Common Eye Conditions
Glaucoma is the second leading cause of blindness in the world, behind only cataracts. However, glaucoma is the leading cause of irreversible blindness and visual impairment in the United States and around the world.
Glaucoma can affect patients of all ages, many of whom do not experience any symptoms and may not be aware that they have the disease. A simple, painless eye exam can detect the disease. With early detection and treatment, glaucoma can usually be controlled and blindness prevented.
Glaucoma actually refers to a group of diseases that cause damage to the optic nerve as a result of increased pressure within the eye, but can also be caused by a severe eye infection, injury, blocked blood vessels or inflammatory conditions of the eye.
There are two main types of glaucoma: open-angle and angle-closure. Open-angle glaucoma is the most common type of glaucoma and involves fluid in the eye not draining properly. Angle-closure glaucoma involves a sudden buildup of pressure in the eye and poor drainage because the angle between the iris and the cornea is too narrow.
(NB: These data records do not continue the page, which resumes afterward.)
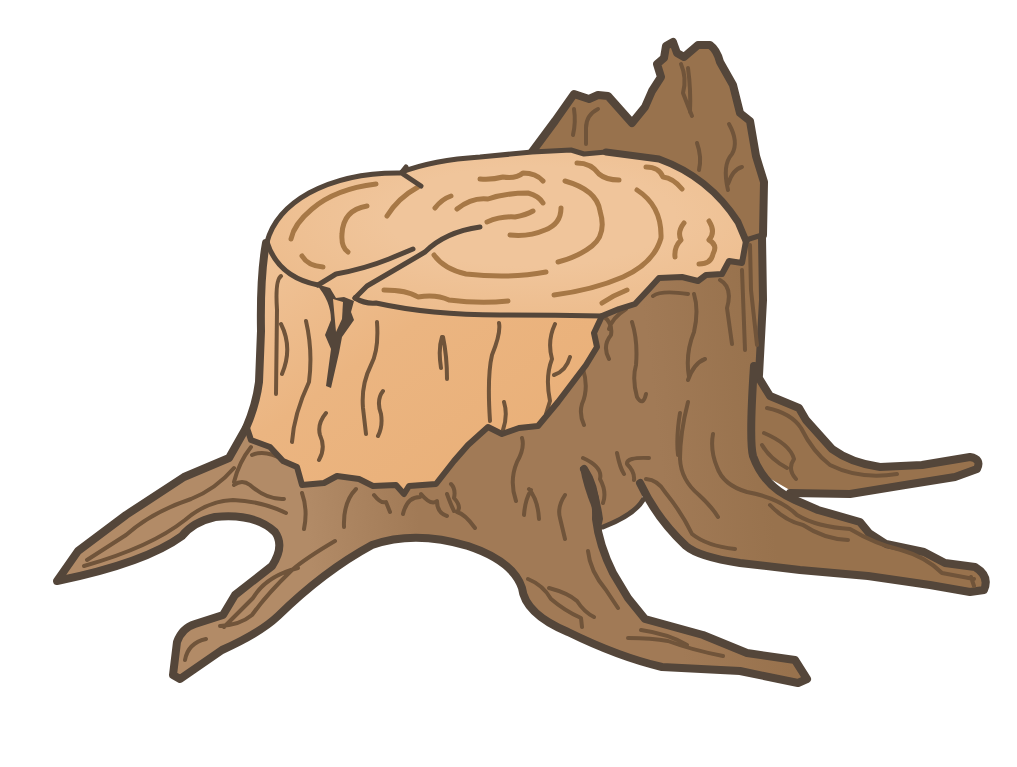
<!DOCTYPE html>
<html lang="en">
<head>
<meta charset="utf-8">
<title>Tree stump</title>
<style>
:root {
  --paper: #ffffff;
  --outline: #54463a;
  --bark: #a17a56;
  --bark-light: #b28b67;
  --bark-dark: #98724d;
  --bark-grain: #70543a;
  --wood: #ebb581;
  --wood-light: #f0c59b;
  --wood-deep: #e9ae75;
  --ring: #a77846;
}
html, body { margin: 0; height: 100%; overflow: hidden; background: var(--paper); }
svg { display: block; width: 1017px; height: 767px; }
.outline { fill: none; stroke: var(--outline); stroke-width: 8; stroke-linecap: round; stroke-linejoin: round; }
.thin { stroke-width: 5; }
.grain, .rings { fill: none; stroke: var(--bark-grain); stroke-width: 4; stroke-linecap: round; stroke-linejoin: round; }
.rings { stroke: var(--ring); stroke-width: 5; }
.back { fill: var(--bark-dark); }
</style>
</head>
<body>
<svg viewBox="0 0 1017 767" role="img" aria-label="Drawing of a broken tree stump with spreading roots">
  <defs>
    <linearGradient id="bark-fill" gradientUnits="userSpaceOnUse" x1="60" y1="480" x2="760" y2="400">
      <stop offset="0" stop-color="var(--bark-light)"/>
      <stop offset=".34" stop-color="var(--bark-light)"/>
      <stop offset=".5" stop-color="var(--bark)"/>
      <stop offset=".85" stop-color="var(--bark)"/>
      <stop offset="1" stop-color="var(--bark-dark)"/>
    </linearGradient>
    <linearGradient id="face-fill" x1="0" y1="0" x2="1" y2="1">
      <stop offset="0" stop-color="var(--wood-light)"/>
      <stop offset=".4" stop-color="var(--wood)"/>
      <stop offset="1" stop-color="var(--wood-deep)"/>
    </linearGradient>
    <radialGradient id="top-fill" cx=".55" cy=".4" r=".6">
      <stop offset="0" stop-color="var(--wood-light)"/>
      <stop offset=".5" stop-color="var(--wood-light)"/>
      <stop offset="1" stop-color="#edbd8e"/>
    </radialGradient>
  </defs>

  <g id="splintered-back">
    <path class="back" d="M532 152L555 121L574 94L589 99L598 95L608 96L632 123L645 107L652 91L661 77L657 64L664 58L666 46L673 42L677 53L684 57L698 45L710 45L720 62L733 85L740 113L750 121L756 156L764 182L763 237L745 241L600 200Z"/>
    <path class="outline" d="M532 152L555 121L574 94L589 99L598 95L608 96L632 123L645 107L652 91L661 77L657 64L664 58L666 46L673 42L677 53L684 57L698 45L710 45Q717 50 720 62L733 85L740 113L750 121L756 156L764 182L763 235"/>
    <g class="grain">
      <path d="M574 109Q576 122 573 135M598 109Q586 115 586 128V144M681 64Q687 78 683 93Q688 106 692 116M688 68Q691 90 690 112M729 124Q739 142 732 154Q722 165 728 190M742 167Q733 169 728 184M697 143Q702 157 699 170"/>
    </g>
  </g>

  <g id="rear-root">
    <path d="M752 375L760 381L770 396L799 408L812 425L832 449Q851 463 880 467L922 465L970 457Q980 458 977 469L955 477L905 485L850 494L795 493L755 470Z" fill="var(--bark-dark)"/>
    <path class="outline" d="M757 375L770 396L799 408L806 420L832 449Q851 463 880 467L922 465L970 457Q982 459 977 469L955 477L905 485L850 494L790 493"/>
    <path class="grain" d="M767 408Q791 413 801 428Q813 452 830 465Q860 480 897 474M764 433Q790 444 794 459Q787 469 796 479M762 445Q770 459 787 468"/>
  </g>

  <g id="bark-and-roots">
    <path id="bark-body" fill="url(#bark-fill)" d="M763 235L761 330L759 375L752 380Q748 440 753 456Q764 487 795 500L818 510L860 522L869 533L886 544L924 552L945 563L975 567Q990 576 984 590L970 592L930 585L868 576L800 570L740 563Q699 557 686 546Q657 519 640 483L643 500Q635 514 603 527L600 535L606 561L628 598L645 619L703 635L747 653L795 660L807 679L798 683L740 671L662 667Q619 657 568 632Q525 614 522 588Q513 561 468 546Q415 530 372 545Q324 571 278 616Q260 633 222 650L180 679L173 675L177 642L190 626L223 615L235 595L272 566Q285 546 275 532Q255 513 215 517Q193 522 182 536Q145 563 57 581L78 551L126 515L184 477L229 458L246 428L400 400L560 330L640 270L745 240Z"/>
    <path class="outline" d="M762 237L763 300L759 375M754 366Q749 440 753 456Q764 487 795 500L818 510L860 522L869 533L886 544L924 552L945 563L975 567Q990 576 984 590L970 592L930 585L868 576L800 570L740 563Q699 557 686 546Q657 519 640 483"/>
    <path class="outline thin" d="M643 500Q634 515 603 527"/>
    <path class="outline" d="M584 469Q597 488 596 519Q599 545 613 573L628 598L645 619L703 635L747 653L795 660L807 679L798 683L740 671L662 667Q619 657 568 632Q525 614 522 588Q513 561 468 546Q415 530 372 545Q324 571 278 616Q260 633 222 650L180 679L173 675L177 642Q182 628 195 624L223 615L235 595L272 566Q285 546 275 532Q255 513 215 517Q193 522 182 536Q145 563 57 581L78 551L126 515L184 477L229 458L246 428"/>
    <path d="M580 467Q584 493 601 528L603 519Q599 489 588 469Z" fill="var(--outline)"/>
    <g class="grain">
      <path id="left-root-grain" d="M251 447Q239 462 234 482M252 455Q265 449 284 460M234 468Q216 489 191 499Q152 512 126 535L87 560M84 566Q151 547 185 520Q207 501 233 500Q261 501 286 513M234 485Q242 479 250 485Q267 500 284 499"/>
      <path id="centre-root-grain" d="M302 493Q308 510 304 529M356 489Q343 502 344 527M335 541Q306 558 292 570Q267 594 252 615Q240 625 220 626M298 568Q266 576 253 598L224 627M206 639Q188 643 185 660M374 495Q381 504 386 502L390 512M420 497Q407 497 403 514M421 494Q431 506 437 501Q437 513 447 516M451 484Q456 489 454 498Q462 507 457 512Q465 514 475 528M447 494Q451 505 454 511"/>
      <path id="front-root-grain" d="M522 438Q525 448 517 462Q509 481 516 501M531 490Q525 500 524 515M529 489Q538 500 539 519M565 495Q557 507 560 518L565 539M583 458Q603 467 600 479Q607 492 603 503M528 579Q543 585 551 599Q565 611 581 618L582 627M549 588Q568 593 577 601Q584 612 594 617M588 551Q590 571 606 590L618 608M628 638Q652 638 668 641Q692 650 723 656M641 630Q669 634 687 645"/>
      <path id="right-root-grain" d="M649 458Q626 457 627 464Q635 472 634 480M617 453Q620 468 624 474M646 479Q658 480 665 492Q682 513 692 534Q707 546 735 549M688 402Q680 433 680 459Q681 480 699 495Q712 507 718 517M680 413Q676 437 678 455M713 434Q710 450 717 467Q723 485 747 492Q780 498 797 515Q817 527 850 529Q875 544 901 550Q926 557 942 573L974 579M770 505Q785 521 803 525Q824 539 848 540M971 577L974 586"/>
      <path id="trunk-grain" d="M632 322Q638 341 636 365Q632 379 637 397Q643 407 646 394M694 294Q699 310 694 332Q685 354 689 377M705 359Q694 363 688 380M653 296Q661 290 688 294M720 280Q733 287 727 308L732 344M750 245L751 290L757 345M742 270L745 350M603 316Q613 323 611 335Q602 346 609 359M626 309Q612 318 609 329M583 369Q589 388 582 404Q579 414 584 425"/>
    </g>
  </g>

  <g id="bare-wood">
    <path id="wood-face" fill="url(#face-fill)" d="M266 244Q260 276 261 331L259 382L248 428L251 440L270 447L283 461L297 467L302 485L324 483L337 476L359 479L373 486L396 485L404 494L409 486L436 484L454 461L488 427L502 434L538 426L558 402L586 365L597 347L594 336L602 316L500 290L330 240Z"/>
    <path id="cut-top" fill="url(#top-fill)" d="M267 242Q275 212 309 193Q348 172 402 172Q433 160 480 157L532 152L571 150L584 154L606 152L659 159Q709 177 738 222L746 241L742 263L729 261L722 274L706 275L698 281L682 277L659 278L649 289L635 304L602 316Q552 315 500 315Q430 315 376 303L355 298L345 302L318 285Q278 277 267 242Z"/>
    <g class="rings">
      <path d="M376 184Q335 189 312 209Q294 224 291 239M367 206Q343 210 342 234Q341 247 348 252M302 256Q308 266 323 267M418 187Q398 198 387 216M451 196Q442 199 435 208M480 179Q492 180 503 177Q516 179 523 173Q536 173 543 181M457 209Q472 197 488 199Q506 193 528 193Q539 196 543 203M561 208Q561 224 545 230Q529 237 510 235M565 181Q597 190 600 211Q607 234 592 246Q578 257 558 262M434 255Q444 269 466 274Q510 279 546 272M637 190Q662 206 661 238Q654 263 623 277Q593 290 554 295M384 290Q407 290 418 297Q436 294 449 300Q480 304 508 301M577 163Q591 163 599 174Q606 180 619 180M646 167Q659 167 663 177Q673 178 682 189M684 223Q677 232 681 240Q674 247 675 257M709 221Q716 232 709 240Q718 245 713 254Q711 264 699 264M627 290Q614 295 602 303"/>
    </g>
    <g class="grain">
      <path d="M281 276Q275 280 277 310L276 394M281 324Q293 348 282 374M306 321Q313 351 309 382Q294 414 292 442M326 413Q317 424 320 435Q326 448 319 460M377 322Q379 350 371 365Q361 385 363 408L366 434M383 391Q376 400 381 414Q383 426 378 436M442 337Q438 349 441 368M443 337Q447 356 447 379M499 323Q501 333 492 355Q487 376 490 421M504 402Q508 415 503 430M555 324Q547 341 552 359Q545 377 550 401L546 414M570 357Q566 371 554 375"/>
    </g>
    <g class="outline thin">
      <path d="M402 172Q433 160 480 157L532 152L571 150L584 154L606 152L659 159Q709 177 738 222L746 240L762 235" />
      <path d="M606 152L659 159Q709 177 738 222L746 241" stroke-width="7"/>
      <path d="M402 173Q348 172 309 193Q275 212 267 242Q278 277 318 285M402 172L406 167M403 174L421 186"/>
      <path d="M355 298Q365 304 376 303Q430 315 500 315Q552 315 602 316"/>
      <path d="M318 285L336 274Q364 269 389 259L413 249M355 298L367 286L391 272L425 252Q445 232 480 227"/>
      <path d="M487 222Q501 216 515 217Q526 215 533 211" stroke="var(--ring)"/>
    </g>
    <g class="outline">
      <path d="M266 243Q260 276 261 331L259 382Q256 405 246 428"/>
      <path d="M746 241L742 263L729 261L722 274L706 275L698 281L682 277L659 278L649 289L635 304L619 309L602 316L594 333L597 347L586 365L558 402L538 426L519 428L502 434L488 427L468 445L454 461L436 484L409 486L404 494L396 485L373 486L359 479L337 476L324 483L302 485L297 467L283 461L270 447L251 440L247 428" stroke-width="6"/>
    </g>
    <g id="split" fill="var(--outline)">
      <path d="M316 284L330 288L336 298L344 297L354 301L351 312L354 320L342 337L339 353L331 388L326 386L331 349L325 335L331 320Q331 301 316 284Z"/>
      <path d="M333 299L343 302L342 319L336 332Z" fill="var(--wood)"/>
    </g>
  </g>
</svg>
</body>
</html>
Many patients do not experience any symptoms during the early stages of glaucoma, including no pain and no vision loss. This makes it difficult for many patients to know if they have the disease. But as glaucoma progresses, patients may experience a loss of peripheral or side vision, along with sudden eye pain, headache, blurred vision or the appearance of halos around lights.
While some patients may experience symptoms from glaucoma as the disease progresses, others do not learn they have the condition until they undergo a routine eye exam. There are several different exams performed to diagnose glaucoma, including a visual field and visual acuity test. These tests measure peripheral vision and how well patients can see at various distances. Other tests will also be performed, such as tonometry to measure the pressure inside the eye and pachymetry to measure the thickness of the cornea.
Treatment for Glaucoma
Once glaucoma has been diagnosed, treatment should begin as soon as possible to help minimize the risk of permanent vision loss. There is no cure for glaucoma, so treatment focuses on relieving symptoms and preventing further damage from occurring. Most cases of glaucoma can be treated with eye drops, laser or microsurgery. The best treatment for your individual case depends on the type and severity of the disease, and can be discussed with your doctor.
Eye drops are used to reduce fluid production in the front of the eye or to help drain excess fluid. Laser surgery for glaucoma aims to increase the outflow of fluid from the eye or eliminate fluid blockages through laser trabeculoplasty, iridotomy or cyclophotocoagulation.
Microsurgery involves a surgical procedure called a trabeculectomy, which creates a new channel to drain fluid from the eye and reduce the pressure that causes glaucoma. Surgery is often performed after medication and laser procedures have failed.
While there are no surefire ways to prevent glaucoma from developing, regular screenings and early detection are the best forms of protection against the harmful damage that the disease can cause. While anyone can develop glaucoma, some people are at a higher risk for developing disease. These people may include those who have/are:
- At least 45 years old without regular eye exams
- African American descent
- A family history of glaucoma
- Auto-immune disease
- History of migraine headaches
- History of low blood pressure
- Previous eye injury
- A thin cornea
- Regular, long-term use of cortisone/steroid products
At Eye Care Medical Group, we also employ OCT technology which can detect nerve damage years before visual field loss. Along with visual field testing, OCT testing should be performed once a year for patients who have, or who are at risk in developing glaucoma.
Patients should have a comprehensive dilated eye exam once every year, especially if they have a higher risk of developing glaucoma. Older patients may be encouraged to be tested more frequently.